If you’ve noticed that a loved one is relying on heavy drinking to cope with stress, sit them down and talk it out in a low-pressure, relaxed environment. Let them know you’re there for them without judgement or accusation. Offer to help them find treatment or Alcoholics Anonymous (AA) meetings in their area. Be a steady, unwavering support system for your loved one when they need it most. This could be the conversation your loved one needs to serve as a catalyst for seeking help and treatment. Or, they may continue feeling like they’re not ready to get help. Persist in communicating with your loved one in a firm yet loving way, helping guide them to the right decision.
For a comprehensive list of nearby AA meetings by state and city, visit the official site at https://alcoholicsanonymous.com/
You might have certain preconceived notions related to alcohol use and those who suffer from addiction. Actively work to change these stereotypes and redirect your thinking in a more positive, helpful way.
There are countless books, essays, and online articles revolving around the subject of alcohol abuse and addiction. Put in the effort to help your loved one succeed and begin doing your own research – maybe even begin attending Al-Anon support groups, which are similar to AA meetings but held specifically for family members and loved ones close to those suffering from addiction.
For a comprehensive list of nearby Al-Anon meetings by state and city, visit https://findrecovery.com/alanon_meetings/

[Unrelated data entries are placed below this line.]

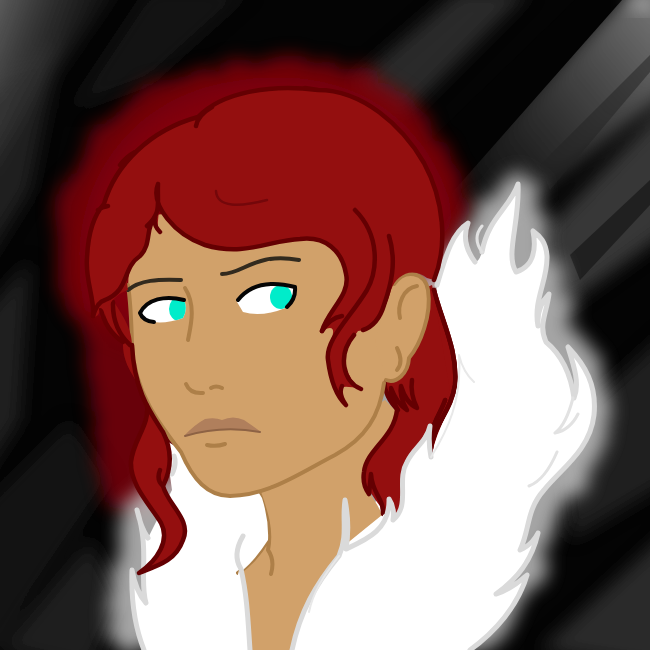
<!DOCTYPE html>
<html lang="en">
<head>
<meta charset="utf-8">
<title>Portrait with red hair and white fur collar</title>
<style>
:root {
  --night: #040404;
  --ash: #8a8a8a;
  --glow-red: #8a0010;
  --hair: #940f0f;
  --hair-line: #640002;
  --skin: #d1a16a;
  --skin-line: #ad7f48;
  --lip: #b07f5c;
  --iris: #00ecca;
  --ink: #050505;
  --brow: #322a1e;
  --fur: #ffffff;
  --fur-line: #dadada;
}
html, body { margin: 0; background: var(--night); overflow: hidden; }
.portrait { display: block; width: 650px; height: 650px; }
.line { fill: none; stroke-linecap: round; stroke-linejoin: round; }
.hair { fill: var(--hair); }
.hair-line { stroke: var(--hair-line); stroke-width: 4.5; }
.skin { fill: var(--skin); }
.skin-line { stroke: var(--skin-line); stroke-width: 4; }
.fur { fill: var(--fur); }
.fur-line { stroke: var(--fur-line); stroke-width: 5; }
</style>
</head>
<body>
<svg class="portrait" viewBox="0 0 650 650" role="img" aria-label="Drawn portrait of a red-haired woman with turquoise eyes and a white fur collar">
  <defs>
    <filter id="streak-blur" x="-50%" y="-50%" width="200%" height="200%"><feGaussianBlur stdDeviation="9"/></filter>
    <filter id="haze" x="-30%" y="-30%" width="160%" height="160%"><feGaussianBlur stdDeviation="15"/></filter>
    <filter id="smoke" x="-30%" y="-30%" width="160%" height="160%">
      <feTurbulence type="fractalNoise" baseFrequency="0.045" numOctaves="2" seed="4" result="noise"/>
      <feDisplacementMap in="SourceGraphic" in2="noise" scale="26" xChannelSelector="R" yChannelSelector="G"/>
      <feGaussianBlur stdDeviation="9"/>
    </filter>
    <linearGradient id="streak" x1="0" y1="1" x2="1" y2="0">
      <stop offset="0" stop-color="#555" stop-opacity="0"/>
      <stop offset="1" stop-color="#999"/>
    </linearGradient>
    <linearGradient id="left-fade" x1="0" x2="1" y1="0" y2="0.5">
      <stop offset="0" stop-color="#777"/>
      <stop offset="1" stop-color="#222" stop-opacity="0"/>
    </linearGradient>
    <clipPath id="left-eye"><path d="M140 313C145 301 160 296 184 300Q188 309 183 318Q164 325 147 321Z"/></clipPath>
    <clipPath id="right-eye"><path d="M237 302C247 287 268 281 295 287Q296 298 288 307Q262 318 243 312Z"/></clipPath>
  </defs>

  <rect width="650" height="650" fill="var(--night)"/>

  <g id="backdrop-streaks">
    <g filter="url(#streak-blur)">
      <polygon points="-20,-20 125,-20 40,90 -20,180" fill="url(#left-fade)"/>
      <polygon points="-20,100 60,40 30,190 -20,270" fill="#333" opacity=".6"/>
      <polygon points="-20,320 30,260 20,420 -20,480" fill="#333" opacity=".6"/>
      <polygon points="-20,510 70,420 110,480 -20,670" fill="#222" opacity=".6"/>
      <polygon points="0,650 90,540 120,600 90,670" fill="#2a2a2a" opacity=".7"/>
      <polygon points="150,-10 250,-10 150,80 70,110" fill="#222" opacity=".6"/>
      <polygon points="560,430 670,330 670,480 570,540" fill="#333" opacity=".6"/>
      <polygon points="540,650 670,530 670,670" fill="#444" opacity=".6"/>
    </g>
    <g filter="url(#streak-blur)">
      <polygon points="350,85 460,-10 530,-10 400,120" fill="#333" opacity=".8"/>
      <polygon points="450,175 640,-20 670,-10 670,90 480,245" fill="url(#streak)" opacity=".85"/>
      <polygon points="545,230 670,100 670,230 560,310" fill="#444" opacity=".8"/>
    </g>
    <polygon points="420,150 575,0 622,0 450,195" fill="#030303"/>
    <polygon points="540,165 650,55 650,72 550,190" fill="#222" opacity=".5"/>
    <polygon points="570,255 650,180 650,205 580,280" fill="#111" opacity=".6"/>
    <path d="M624 0H650V12Z" fill="#ddd" filter="url(#streak-blur)"/>
  </g>

  <g id="glow">
    <path d="M110 510C85 450 95 390 82 330C40 280 50 180 95 130C140 70 250 52 335 62C405 75 450 130 468 205L440 320L150 510Z" fill="var(--glow-red)" opacity=".75" filter="url(#smoke)"/>
    <path d="M85 310C60 200 120 100 230 82C340 62 430 110 455 220L300 400Z" fill="var(--glow-red)" opacity=".8" filter="url(#haze)"/>
    <path d="M118 650C100 600 118 540 125 500L190 470L440 260L490 195Q515 155 535 185L545 240Q575 280 575 330Q615 360 606 420C600 480 560 500 550 540Q545 600 490 650Z" fill="#cfcfcf" opacity=".8" filter="url(#smoke)"/>
  </g>

  <g id="fur-back">
    <path class="fur" d="M165 440L190 455L280 480L300 650H144C134 625 131 600 132 570Q136 592 146 603C139 580 150 550 137 510Q141 528 148 538L172 490Z"/>
    <path class="line fur-line" d="M144 650C134 625 131 600 132 570Q136 592 146 603C139 580 150 550 137 510Q141 528 148 538M172 474Q177 464 174 456"/>
  </g>

  <g id="fur-right">
    <path class="fur" d="M425 650H470C495 632 518 606 527 575Q510 590 496 594C518 578 532 560 538 533Q532 545 520 550C530 530 526 510 544 490C562 468 590 450 594 415C597 385 585 365 568 347C574 366 580 384 574 398C570 368 558 352 546 342C538 325 547 312 549 294C541 302 537 314 538 326C533 300 548 280 547 256C546 242 540 236 533 231C537 252 532 267 516 272C505 255 520 222 518 184C510 208 488 218 482 252Q479 262 475 262C466 250 463 236 468 223C452 233 446 255 437 285L428 440L360 520L292 650Z"/>
    <path class="line fur-line" d="M470 650C495 632 518 606 527 575Q510 590 496 594C518 578 532 560 538 533Q532 545 520 550C530 530 526 510 544 490C562 468 590 450 594 415C597 385 585 365 568 347C574 366 580 384 574 398C570 368 558 352 546 342C538 325 547 312 549 294C541 302 537 314 538 326C533 300 548 280 547 256C546 242 540 236 533 231C537 252 532 267 516 272C505 255 520 222 518 184C510 208 488 218 482 252M475 262C466 250 463 236 468 223C452 233 446 255 437 285"/>
    <path class="line" stroke="#e2e2e2" stroke-width="3" d="M482 252Q472 238 482 226M573 398Q566 425 555 433Q570 430 578 414M557 452Q545 480 529 486"/>
  </g>

  <g id="hair-back">
    <path class="hair" d="M432 285C440 320 458 350 455 385C451 412 437 427 432 455L428 452Q425 435 428 425Q405 445 397 520L383 510Q375 500 369 490Q360 485 364 464C375 448 390 430 397 415L380 380L420 290Z"/>
    <path class="line hair-line" d="M434 290C442 322 458 350 455 385C451 412 433 424 430 454C427 430 440 415 445 400M397 410C394 435 370 450 363 470Q363 485 369 494Q366 480 371 472C372 492 384 498 383 512"/>
  </g>

  <g id="neck">
    <path class="skin" d="M255 480L385 400L397 412C394 440 366 452 364 472C362 490 375 496 382 515L345 545C320 575 302 605 292 650H250L243 570Q270 530 258 490Z"/>
    <path class="line skin-line" d="M259 492C266 512 272 530 268 550Q275 560 271 574M268 540Q255 562 238 573"/>
  </g>

  <g id="hair-nape">
    <path class="hair" d="M397 405C394 438 366 450 364 472Q362 485 369 494L371 474C372 494 384 498 383 514L396 520L415 450L430 425L450 390L433 290L400 370Z"/>
    <path class="line hair-line" d="M434 290C442 322 458 350 455 385C451 412 433 424 430 454C427 430 440 415 445 400M397 410C394 438 366 450 364 472Q362 485 369 494L371 474C372 494 384 498 383 514"/>
    <path class="line hair-line" stroke-width="3" d="M384 380Q385 398 398 410Q390 398 391 388Q397 404 407 410Q399 396 401 386Q406 403 417 408Q410 394 412 380"/>
  </g>

  <g id="fur-front">
    <path class="fur" d="M292 650C300 612 315 585 339 556C348 535 342 520 345 500Q350 525 346 549C366 540 382 530 383 515Q390 512 389 499Q395 508 393 520C411 505 396 480 407 462C414 447 426 443 430 426Q428 442 431 457C444 435 461 400 459 355L490 440L450 650Z"/>
    <path class="line fur-line" d="M292 650C300 612 315 585 339 556C348 535 342 520 345 500Q350 525 346 549C366 540 390 530 389 499Q395 508 393 520C411 505 396 480 407 462C414 447 426 443 430 426Q428 442 431 457"/>
    <path class="line" stroke="#e8e8e8" stroke-width="2" d="M431 457C448 430 462 400 459 355Q463 372 474 382M339 556C322 578 313 593 309 612"/>
    <path class="fur" d="M240 566Q234 555 242 535C255 525 256 505 257 490L262 498Q269 520 268 540Q255 560 243 570L250 650H220Z"/>
    <path class="line fur-line" d="M250 650C248 620 247 595 241 569Q232 555 243 536"/>
  </g>

  <g id="face">
    <path class="skin" d="M155 215C140 235 124 265 129 300L132 345C134 392 160 425 181 452C193 480 208 496 230 496C270 496 320 462 350 447C370 430 381 415 384 380L400 375L425 290L380 230L280 200Z"/>
    <path class="line skin-line" stroke-width="5" d="M128 285Q131 305 132 345C134 392 160 425 181 452C193 480 208 496 230 496C270 495 300 473 335 455C366 438 380 415 384 383"/>
    <path class="line skin-line" stroke-width="3" d="M185 288C196 305 191 325 188 340M186 384Q190 394 203 393M211 388Q216 385 222 388M207 445Q216 447 225 444"/>
    <path fill="var(--lip)" d="M184 436Q194 425 205 419Q215 417 222 420Q233 415 244 420Q253 426 261 432Q222 426 184 436Z"/>
    <path class="line" stroke="#8d6244" stroke-width="2" d="M185 436Q222 425 260 432"/>
  </g>

  <g id="eyes">
    <g clip-path="url(#left-eye)">
      <rect x="130" y="290" width="65" height="40" fill="#fff"/>
      <ellipse cx="179" cy="309" rx="10" ry="12" fill="var(--iris)"/>
    </g>
    <g clip-path="url(#right-eye)">
      <rect x="230" y="275" width="75" height="45" fill="#fff"/>
      <ellipse cx="281" cy="297" rx="11" ry="12" fill="var(--iris)"/>
    </g>
    <g class="line" stroke="var(--ink)" stroke-width="4">
      <path d="M184 300C165 295 147 299 140 313Q143 321 154 322"/>
      <path d="M238 300C249 286 268 280 295 287Q296 299 287 307"/>
    </g>
    <g class="line" stroke="var(--brow)" stroke-width="4">
      <path d="M128 290C140 280 158 279 181 280"/>
      <path d="M222 274C244 274 254 252 299 260"/>
    </g>
  </g>

  <g id="ear">
    <path class="skin" d="M386 380C396 384 408 374 409 358C420 345 432 315 428 290C425 272 403 266 392 286L375 340Z"/>
    <path class="line skin-line" d="M386 380C396 384 408 374 409 358C420 345 432 315 428 290C425 272 405 268 394 284M417 286C403 288 397 305 400 318M397 348Q404 362 397 370"/>
  </g>

  <g id="hair-front">
    <path class="hair" d="M107 290C118 310 132 325 132 345C134 390 150 412 163 432C172 450 172 468 163 486C168 505 192 520 183 540C176 560 160 565 139 573C158 560 170 540 161 523C150 505 130 485 131 462C133 440 148 425 146 405C140 378 122 370 123 342Q104 332 100 310Q98 318 94 316Z"/>
    <path class="line hair-line" d="M132 345C134 390 150 412 163 432C172 450 172 468 163 486C168 505 192 520 183 540C176 560 160 565 139 573C158 560 170 540 161 523C150 505 130 485 131 462C133 440 150 425 147 405M123 342Q105 330 101 308M130 345Q112 328 113 302M163 486Q156 480 160 470"/>
    <path class="hair" d="M92 316C95 300 85 280 87 258C88 235 94 215 104 204C115 165 150 130 198 117C222 92 270 84 318 90C362 90 402 125 424 163C444 200 448 245 434 280L427 278C412 266 396 275 391 290C386 308 376 330 358 331Q347 345 344 362Q350 382 361 389Q344 385 341 388Q339 398 346 405C330 390 323 362 331 341Q338 322 322 331C328 310 351 295 346 274C342 250 325 236 300 239C270 241 245 253 215 247C190 242 165 228 160 206Q157 222 158 232L155 217C145 228 152 244 140 256C130 268 125 275 128 290Q110 296 105 316Q102 300 92 316Z"/>
    <path class="line hair-line" d="M93 316C95 300 85 280 87 258C88 235 94 215 104 204C115 165 150 130 198 117C222 92 270 84 318 90C362 90 402 125 424 163C444 200 448 245 434 280M196 126Q198 115 212 107M98 210Q102 207 108 206M120 165Q126 157 135 152M318 90L305 88"/>
    <path class="line hair-line" d="M158 184C150 205 175 235 205 245C245 257 270 240 300 239C325 236 342 250 346 274C351 295 328 310 322 331M158 184C157 205 162 212 147 226M155 217C145 228 152 244 140 256C122 268 130 290 105 300Q97 302 93 316M155 217Q153 225 160 232"/>
    <path class="line hair-line" stroke-width="4" d="M355 210C380 235 378 270 367 290C350 318 325 340 328 360Q332 392 346 405Q338 394 342 386M389 236C397 262 391 285 384 305Q378 325 363 330M361 389C343 382 337 355 354 335M322 331Q330 318 342 316"/>
    <path class="line" stroke="#74070a" stroke-width="2.5" d="M216 191C217 208 240 207 267 200"/>
  </g>
</svg>
</body>
</html>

Work to change attitudes of those around you as well. For example, sit down with younger kids and talk openly about alcohol use in the hopes of changing their own attitudes and continuing to erase stigma. Discuss healthy coping mechanisms with them and emphasize that negative feelings and situations cannot be erased with alcohol use.
Throw a clean party!
Those dealing with alcohol addiction often feel pressured to drink in party settings with their peers, who may or may not also suffer from addiction. They might feel like it is impossible to have fun or be social without alcohol. As a support system to a loved one suffering from addiction, give them an opportunity to see how enjoyable an alcohol-free lifestyle can be. Host a gathering where drinking alcohol is explicitly prohibited. Serve other drinks like mocktails, club sodas, root beers, and any other fun concoctions.
Since beginning in 1987, Alcohol Awareness Month has made a concerted effort to save countless lives nationwide from alcohol-related deaths by making people more aware of alcohol abuse and encouraging them to spread the word and help others. Take the message of Alcohol Awareness Month and apply it throughout the entire year – be a light for others in need and spread hope!
About Fellowship Hall
For 50 years, Fellowship Hall has been saving lives. We are a 99-bed, private, not-for-profit alcohol and drug treatment center located on 120 tranquil acres in Greensboro, N.C. We provide treatment and evidence-based programs built upon the Twelve-Step model of recovery. We have been accredited by The Joint Commission since 1974 as a specialty hospital and are a member of the National Association of Addiction Treatment Providers. We are committed to providing exceptional, compassionate care to every individual we serve.